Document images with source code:
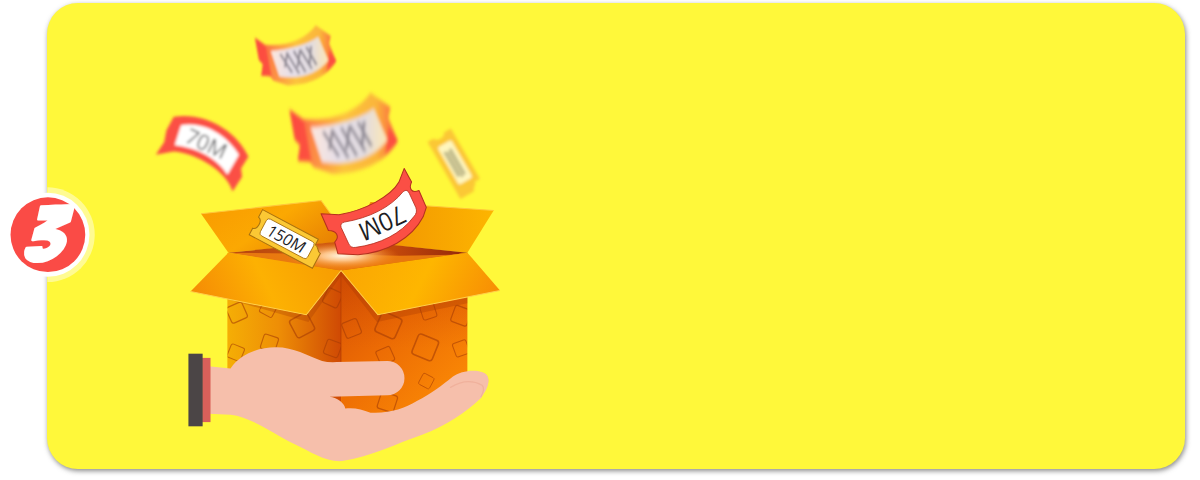
<!DOCTYPE html>
<html lang="en">
<head>
<meta charset="utf-8">
<title>Step 3</title>
<link rel="stylesheet" href="https://fonts.googleapis.com/css2?family=Bangers&family=Open+Sans:wght@500;600&display=swap">
<style>
:root {
  --page: #ffffff;
  --card: #fff83a;
  --badge: #fa4b46;
  --ticket-red: #fb4f45;
  --ticket-red-edge: #b5301f;
  --ticket-gold: #fbc834;
  --ticket-gold-edge: #a9720f;
  --ink: #1d1d1f;
  --skin: #f6bfab;
  --skin-shade: #f0b19c;
  --cuff: #4b4546;
  --cuff-trim: #d9605a;
  --box-mark: #a53c06;
}
* { box-sizing: border-box; }
html, body { margin: 0; width: 1200px; height: 480px; overflow: hidden; background: var(--page); }
.step { position: relative; width: 1200px; height: 480px; overflow: hidden; }
.step-card {
  position: absolute; left: 47px; top: 3px; width: 1138px; height: 466px;
  border-radius: 31px; background: var(--card);
  box-shadow: 1px 2px 5px rgba(60, 60, 60, .6);
}
.step-art { position: absolute; left: 0; top: 0; display: block; }
.value { font-family: "Open Sans", sans-serif; font-weight: 500; fill: var(--ink); text-anchor: middle; }
.step-number { font-family: "Bangers", cursive; font-size: 72px; fill: #fff; stroke: #fff; stroke-width: 2.2; stroke-linejoin: round; }
.box-print { fill: none; stroke: var(--box-mark); stroke-width: 1.3; opacity: .6; }
</style>
</head>
<body>
<main class="step">
  <div class="step-card"></div>
  <svg class="step-art" width="1200" height="480" viewBox="0 0 1140 456" role="img" aria-label="Step 3: tickets falling into an open box held on a hand">
    <defs>
      <linearGradient id="flap-back-left" x1="0" y1="0" x2="1" y2=".5">
        <stop offset="0" stop-color="#f99a00"/><stop offset=".55" stop-color="#fba802"/><stop offset="1" stop-color="#e98403"/>
      </linearGradient>
      <linearGradient id="flap-back-right" x1="0" y1="0" x2="1" y2="0">
        <stop offset="0" stop-color="#ee8b02"/><stop offset="1" stop-color="#fdb500"/>
      </linearGradient>
      <linearGradient id="flap-front-left" x1="0" y1=".6" x2="1" y2=".4">
        <stop offset="0" stop-color="#f58b05"/><stop offset=".5" stop-color="#fdb102"/><stop offset="1" stop-color="#f79d02"/>
      </linearGradient>
      <linearGradient id="flap-front-right" x1="0" y1=".4" x2="1" y2=".6">
        <stop offset="0" stop-color="#fba703"/><stop offset=".5" stop-color="#feb600"/><stop offset="1" stop-color="#f78d04"/>
      </linearGradient>
      <linearGradient id="side-left" x1="0" y1="0" x2="1" y2="0">
        <stop offset="0" stop-color="#f5ae05"/><stop offset=".45" stop-color="#ee8e06"/><stop offset="1" stop-color="#cf4904"/>
      </linearGradient>
      <linearGradient id="side-right" x1="0" y1="0" x2=".8" y2="1">
        <stop offset="0" stop-color="#d24a04"/><stop offset=".5" stop-color="#ec6b04"/><stop offset="1" stop-color="#fb8a05"/>
      </linearGradient>
      <linearGradient id="side-shade" x1="0" y1="0" x2="0" y2="1">
        <stop offset="0" stop-color="#b83a02" stop-opacity=".55"/><stop offset=".6" stop-color="#d85503" stop-opacity="0"/>
      </linearGradient>
      <linearGradient id="inside" x1="0" y1="0" x2="1" y2="0">
        <stop offset="0" stop-color="#b3420d"/><stop offset=".3" stop-color="#c9550f"/><stop offset=".6" stop-color="#d2520b"/><stop offset="1" stop-color="#93280a"/>
      </linearGradient>
      <radialGradient id="inside-glow">
        <stop offset="0" stop-color="#fff6e2"/><stop offset=".35" stop-color="#ffc88e" stop-opacity=".95"/><stop offset="1" stop-color="#f48616" stop-opacity="0"/>
      </radialGradient>
      <linearGradient id="streak-frame" x1="0" y1="0" x2="1" y2="0">
        <stop offset="0" stop-color="#fb4a40"/><stop offset=".22" stop-color="#fc8a45"/><stop offset=".5" stop-color="#fcc33c"/><stop offset=".8" stop-color="#fbb53a"/><stop offset="1" stop-color="#fb5b40"/>
      </linearGradient>
      <linearGradient id="streak-panel" x1="0" y1="0" x2="1" y2="0">
        <stop offset="0" stop-color="#fde6dc"/><stop offset=".35" stop-color="#e6dfe8"/><stop offset=".7" stop-color="#e2dce0"/><stop offset="1" stop-color="#fde7b4"/>
      </linearGradient>
      <filter id="blur-soft" x="-20%" y="-20%" width="140%" height="140%"><feGaussianBlur stdDeviation="1.7"/></filter>
      <filter id="blur-fall" x="-20%" y="-30%" width="140%" height="160%"><feGaussianBlur stdDeviation="1.3 2.2"/></filter>
      <clipPath id="card-area"><rect x="45" y="3" width="1081" height="443" rx="29"/></clipPath>
      <clipPath id="left-area"><path d="M216 240L324 257V392L216 362Z"/></clipPath>
      <clipPath id="right-area"><path d="M324 257L444 240V356L428 365 390 387 360 394 324 392Z"/></clipPath>
      <rect id="print" x="-9" y="-9" width="18" height="18" rx="2.5"/>
      <g id="falling-ticket">
        <path fill="url(#streak-frame)" d="M-53-26L-40-17C-12-14 12-25 24-42L43-28 41-18 50 4C38 26 10 36-12 35L-30 29-35 22-45 23-43 8-48 3Z"/>
        <path fill="#fb4a40" d="M-53-26L-39-14-32 24-45 23-43 8-48 1ZM41-10L50 4 38 17Z" opacity=".85"/>
        <path fill="url(#streak-panel)" d="M-33-9C-8-10 16-18 27-27L40 3C28 19 6 28-22 24Z"/>
        <path fill="none" stroke="#77717d" stroke-width="2.8" opacity=".75" d="M-21-5L-6 19M-13-7L3 20M-4-9L11 18M4-11L19 14M12-14L25 9M-15 12L-12-7M1 12L4-10M16 8L18-15"/>
      </g>
      <path id="gold-ticket" d="M-33-14H27V-8C31-8 31-3 35-3V13H-33V6C-28 5-28-5-33-6Z"/>
    </defs>

    <g id="step-badge">
      <circle cx="45" cy="223" r="45" fill="#fff" opacity=".45" clip-path="url(#card-area)"/>
      <circle cx="45" cy="223" r="40" fill="#fff"/>
      <circle cx="45.500" cy="223" r="35.500" fill="var(--badge)"/>
      <text class="step-number" transform="translate(22 248) skewX(-8)" textLength="36" lengthAdjust="spacingAndGlyphs">3</text>
    </g>

    <g id="box-back">
      <path fill="url(#flap-back-left)" d="M191 203L305 190.500 333 229 217 240Z"/>
      <path fill="url(#flap-back-right)" d="M333 229L352 192 469 200 444 240Z"/>
      <path fill="none" stroke="#ffc83a" stroke-width="1" d="M191 203L305 190.500 325 218M404 195.500L469 200"/>
      <path fill="url(#inside)" d="M217 240L333 228.500 444 240 324 258Z"/>
      <path fill="#f28410" opacity=".8" d="M217 240L290 241 380 243 430 242 324 258Z"/>
      <ellipse cx="325" cy="243" rx="54" ry="13" fill="url(#inside-glow)"/>
    </g>

    <g id="box-sides">
      <path fill="url(#side-left)" d="M216 240L324 257V392L216 362Z"/>
      <path fill="url(#side-right)" d="M324 257L444 240V356L428 365 390 387 360 394 324 392Z"/>
      <path fill="url(#side-shade)" d="M324 257L444 240V356L324 392Z"/>
      <g class="box-print" clip-path="url(#left-area)">
        <use href="#print" transform="translate(225 297) rotate(-24) scale(.9)"/>
        <use href="#print" transform="translate(255 293) rotate(28) scale(.75)"/>
        <use href="#print" transform="translate(287 309) rotate(-28) scale(1.05)"/>
        <use href="#print" transform="translate(256 326) rotate(18) scale(.8)"/>
        <use href="#print" transform="translate(316 283) rotate(25) scale(.85)"/>
        <use href="#print" transform="translate(316 331) rotate(20) scale(.8)"/>
        <use href="#print" transform="translate(224 335) rotate(22) scale(.75)"/>
      </g>
      <g class="box-print" clip-path="url(#right-area)">
        <use href="#print" transform="translate(334 312) rotate(-22) scale(.85)"/>
        <use href="#print" transform="translate(369 309) rotate(24) scale(1.150)"/>
        <use href="#print" transform="translate(407 296) rotate(-18) scale(.75)"/>
        <use href="#print" transform="translate(438 300) rotate(20) scale(.9)"/>
        <use href="#print" transform="translate(404 330) rotate(22) scale(1.150)"/>
        <use href="#print" transform="translate(438 331) rotate(-20) scale(.75)"/>
        <use href="#print" transform="translate(366 338) rotate(-24) scale(.8)"/>
        <use href="#print" transform="translate(405 362) rotate(28) scale(.65)"/>
        <use href="#print" transform="translate(368 382) rotate(18) scale(.9)"/>
      </g>
      <path d="M324 257V345" stroke="#b33a02" stroke-width="1" opacity=".7"/>
    </g>

    <g id="box-front-flaps">
      <path fill="#9e3202" opacity=".28" d="M216 284L293 306 324 262 358 306 444 288V283L359 299 324 257 291 299Z"/>
      <path fill="url(#flap-front-left)" d="M217 240L324 257 291 299 181 277Z"/>
      <path fill="url(#flap-front-right)" d="M324 257L444 240 475 276 359 299Z"/>
      <path fill="none" stroke="#ffd04a" stroke-width="1" d="M181 277L291 299 324 257 359 299 475 276"/>
    </g>

    <g id="falling-tickets">
      <use href="#falling-ticket" transform="translate(328 130)" filter="url(#blur-fall)"/>
      <use href="#falling-ticket" transform="translate(282 55) scale(.75 .74)" filter="url(#blur-fall)"/>

      <g filter="url(#blur-soft)">
        <path fill="var(--ticket-red)" d="M148 147L156 135 158 124 165 111C194 106 225 124 236 149L229 160 230 168 221 182C215 163 188 146 165 144Z"/>
        <path fill="#fff" d="M172 119C196 115 216 130 227 147L216 166C207 151 187 140 166 138Z"/>
        <text class="value" font-size="20" transform="translate(193 143) rotate(25)" opacity=".75">70M</text>
      </g>

      <g transform="translate(432 155) rotate(60)" filter="url(#blur-soft)">
        <use href="#gold-ticket" fill="var(--ticket-gold)" transform="scale(.92 .95)"/>
        <rect x="-21" y="-8" width="41" height="15" rx="2" fill="#fff6bd"/>
        <path d="M-14-3H14M-13 0H15M-14 3H13" stroke="#6c6a45" stroke-width="2" opacity=".6"/>
      </g>
    </g>

    <g id="ticket-150" transform="translate(272 227) rotate(28)">
      <use href="#gold-ticket" fill="var(--ticket-gold)" stroke="var(--ticket-gold-edge)" stroke-width="1"/>
      <rect x="-25" y="-9.500" width="51" height="18" rx="3" fill="#fff" stroke="var(--ticket-gold-edge)" stroke-width=".8"/>
      <text class="value" font-size="15.500" font-weight="600" x="0" y="5.500" textLength="39" lengthAdjust="spacingAndGlyphs" transform="skewX(-6)">150M</text>
    </g>

    <g id="ticket-70">
      <path fill="var(--ticket-red)" stroke="var(--ticket-red-edge)" stroke-width="1" stroke-linejoin="round" d="M305 203L322 204C346 200 371 187 379 173L384 160 391 173C388 179 391 184 398 181L405 197 402 206C391 227 367 240 340 242L321 241 318 230C323 225 320 219 312 219Z"/>
      <path fill="#fff" stroke="var(--ticket-red-edge)" stroke-width=".8" d="M327 211C351 207 371 197 383 182Q387 179 389 184L395 197Q397 202 393 206C381 222 361 232 338 235Q333 236 331 231L324 216Q323 212 327 211Z"/>
      <g transform="translate(363 212) rotate(155)">
        <text class="value" font-size="24" x="0" y="8.500" textLength="46" lengthAdjust="spacingAndGlyphs">70M</text>
      </g>
    </g>

    <g id="hand">
      <path fill="var(--skin-shade)" d="M426 364C434 354 452 350 461 355C466 359 464 366 460 371L430 378Z"/>
      <path fill="var(--skin)" d="M198 348L219 350C228 337 244 330 262 330C280 330 291 338 306 343Q312 344.500 320 344L368 343A16 16 0 0 1 368 375.500L313 377C321 378 327 383 328 388C337 387 344 389 352 392C370 393 384 388 396 381C410 374 420 366 430 358C439 351 458 350 463 357C466 364 462 371 457 378C442 392 424 404 401 413C377 421 353 434 325 438C309 439 295 429 280 422C256 410 238 396 219 394L198 393Z"/>
      <path fill="none" stroke="var(--skin-shade)" stroke-width="1.2" stroke-linecap="round" d="M428 368C438 362 449 361 458 366C460 368 459 373 457 377"/>
      <rect x="192" y="340" width="8" height="61" fill="var(--cuff-trim)"/>
      <rect x="179" y="336" width="13.500" height="69" fill="var(--cuff)"/>
    </g>
  </svg>
</main>
</body>
</html>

**Directions**: Select and copy every line from the records that includes the word "gold".

**Exercise response**:
  --ticket-gold: #fbc834;
  --ticket-gold-edge: #a9720f;
      <path id="gold-ticket" d="M-33-14H27V-8C31-8 31-3 35-3V13H-33V6C-28 5-28-5-33-6Z"/>
        <use href="#gold-ticket" fill="var(--ticket-gold)" transform="scale(.92 .95)"/>
      <use href="#gold-ticket" fill="var(--ticket-gold)" stroke="var(--ticket-gold-edge)" stroke-width="1"/>
      <rect x="-25" y="-9.500" width="51" height="18" rx="3" fill="#fff" stroke="var(--ticket-gold-edge)" stroke-width=".8"/>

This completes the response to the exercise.